The World Health Organization this week released a report on the global readiness to face epidemics — a survey of 179 countries asking questions about measures to deal with a highly contagious and virulent disease.
Some troubling findings: Ninety-one countries have insufficient data to know if their basic vaccines, diagnostics and response plans are up to date.
And 83 percent of the countries surveyed cannot guarantee their supplies of vaccines when needed, while 91 percent have not established bioterrorism plans for public health employees.
The report, in its third installment, “The Global Health Security Agenda,” looks at how countries have prepared against attacks or pandemics — how prepared they are to deal with a severe illness that threatens millions.
Some goals of the global review include:
* Raising the countries’ confidence in their ability to address a major disease.
* Unraveling the reasons that countries reported weak preparedness to cover themselves.
* Forecasting how far ahead of time countries will be able to respond to a pandemic.
The report, which is intended to inform member countries of the United Nations and other international organizations, asks how prepared they are to respond to a pandemic.
A general breakdown of countries’ response plan readiness, according to the study, are:
35 percent have no reported plans.
22 percent have non-existent plans
22 percent have no plans.
27 percent have plans in place but no local contingency plans.
16 percent have plans but no local contingency plans.
21 percent have plans in place but do not have local contingency plans.
19 percent have plans in place but do not have local contingency plans.
10 percent have plans in place but do not have local contingency plans.
9 percent have plans in place but do not have local contingency plans.
7 percent have plans in place but do not have local contingency plans.
So far, these surveys are the global assessment of risk and preparedness for pandemics.

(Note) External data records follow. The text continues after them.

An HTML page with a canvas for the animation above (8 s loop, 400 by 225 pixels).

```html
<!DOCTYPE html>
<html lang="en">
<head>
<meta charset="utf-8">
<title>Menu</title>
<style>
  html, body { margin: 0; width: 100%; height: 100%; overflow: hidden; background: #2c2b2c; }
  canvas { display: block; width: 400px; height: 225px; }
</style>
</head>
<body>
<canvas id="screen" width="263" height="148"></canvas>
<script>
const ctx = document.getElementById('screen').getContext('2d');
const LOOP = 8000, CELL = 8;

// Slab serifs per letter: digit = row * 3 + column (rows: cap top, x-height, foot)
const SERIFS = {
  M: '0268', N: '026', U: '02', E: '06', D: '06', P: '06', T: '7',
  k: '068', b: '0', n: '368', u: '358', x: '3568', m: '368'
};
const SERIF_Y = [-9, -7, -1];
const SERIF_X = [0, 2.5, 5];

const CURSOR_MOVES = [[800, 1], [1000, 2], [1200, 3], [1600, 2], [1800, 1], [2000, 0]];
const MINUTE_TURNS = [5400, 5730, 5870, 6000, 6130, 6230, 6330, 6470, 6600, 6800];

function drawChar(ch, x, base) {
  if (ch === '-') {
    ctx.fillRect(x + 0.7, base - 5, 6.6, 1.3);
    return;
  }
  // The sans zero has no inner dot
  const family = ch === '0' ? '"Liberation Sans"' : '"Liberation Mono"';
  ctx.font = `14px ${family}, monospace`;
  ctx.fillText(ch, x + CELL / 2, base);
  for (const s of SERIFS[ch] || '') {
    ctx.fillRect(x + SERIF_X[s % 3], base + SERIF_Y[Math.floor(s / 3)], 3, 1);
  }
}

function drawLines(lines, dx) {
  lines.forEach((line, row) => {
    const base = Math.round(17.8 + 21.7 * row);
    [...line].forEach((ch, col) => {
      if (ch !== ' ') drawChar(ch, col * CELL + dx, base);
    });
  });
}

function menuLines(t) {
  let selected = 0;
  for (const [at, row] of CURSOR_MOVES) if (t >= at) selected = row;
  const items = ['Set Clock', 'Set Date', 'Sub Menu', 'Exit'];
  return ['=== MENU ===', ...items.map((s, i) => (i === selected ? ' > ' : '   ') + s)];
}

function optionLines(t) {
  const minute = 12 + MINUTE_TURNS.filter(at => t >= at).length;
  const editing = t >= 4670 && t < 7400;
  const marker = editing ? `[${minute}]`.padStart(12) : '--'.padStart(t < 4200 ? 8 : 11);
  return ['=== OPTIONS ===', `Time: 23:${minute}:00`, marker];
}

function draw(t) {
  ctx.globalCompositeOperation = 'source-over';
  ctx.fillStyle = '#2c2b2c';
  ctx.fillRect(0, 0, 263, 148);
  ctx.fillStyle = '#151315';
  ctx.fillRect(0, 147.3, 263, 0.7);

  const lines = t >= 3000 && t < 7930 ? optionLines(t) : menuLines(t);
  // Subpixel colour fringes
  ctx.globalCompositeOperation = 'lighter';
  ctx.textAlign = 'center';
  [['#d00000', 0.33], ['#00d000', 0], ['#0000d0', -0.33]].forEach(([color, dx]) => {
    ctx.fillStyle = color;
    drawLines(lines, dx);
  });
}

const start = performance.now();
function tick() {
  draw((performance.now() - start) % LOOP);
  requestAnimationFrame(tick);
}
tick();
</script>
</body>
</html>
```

Human diseases, like the next flu epidemic, will always come in unpredictable forms and unfathomable numbers. They are different from non-microbial agent, or drug-resistant, threats to public health like the Ebola virus.
Overall, the report found, countries cannot avoid numerous threats of disease.
“This report documents the hard work many countries are doing, despite minimal health workforce, limited budgets and weak organizational processes and capacities,” said Dr. Peter Salama, director of emergency preparedness and response at the WHO.
The report calls on world leaders to take action on the WHO Global Health Security Agenda and propose changes to more fully meet the risks posed by these events.
“What we have uncovered in this global assessment is that these are huge challenges and that the world has not fully leveraged the incredible resources, skills and work happening across the planet,” said Marie-Paule Kieny, the assistant director-general for health systems and innovation at the WHO.
The report stresses that the preparation for epidemic is merely the first step in a global effort to protect populations and countries against possible outbreaks.
“The next task is to build back-up plans,” said Michael Osterholm, director of the Center for Infectious Disease Research and Policy at the University of Minnesota. “Those contingency plans are probably not as important as the contingency plans for fortifying immunity in populations to the disease.”
Ultimately, “we need to change the mindset of how we prepare for pandemics,” Dr. Kieny said. “It is the same thing we would need for earthquakes and climate change. We don’t want to put up all of these barriers to prepare for everything.”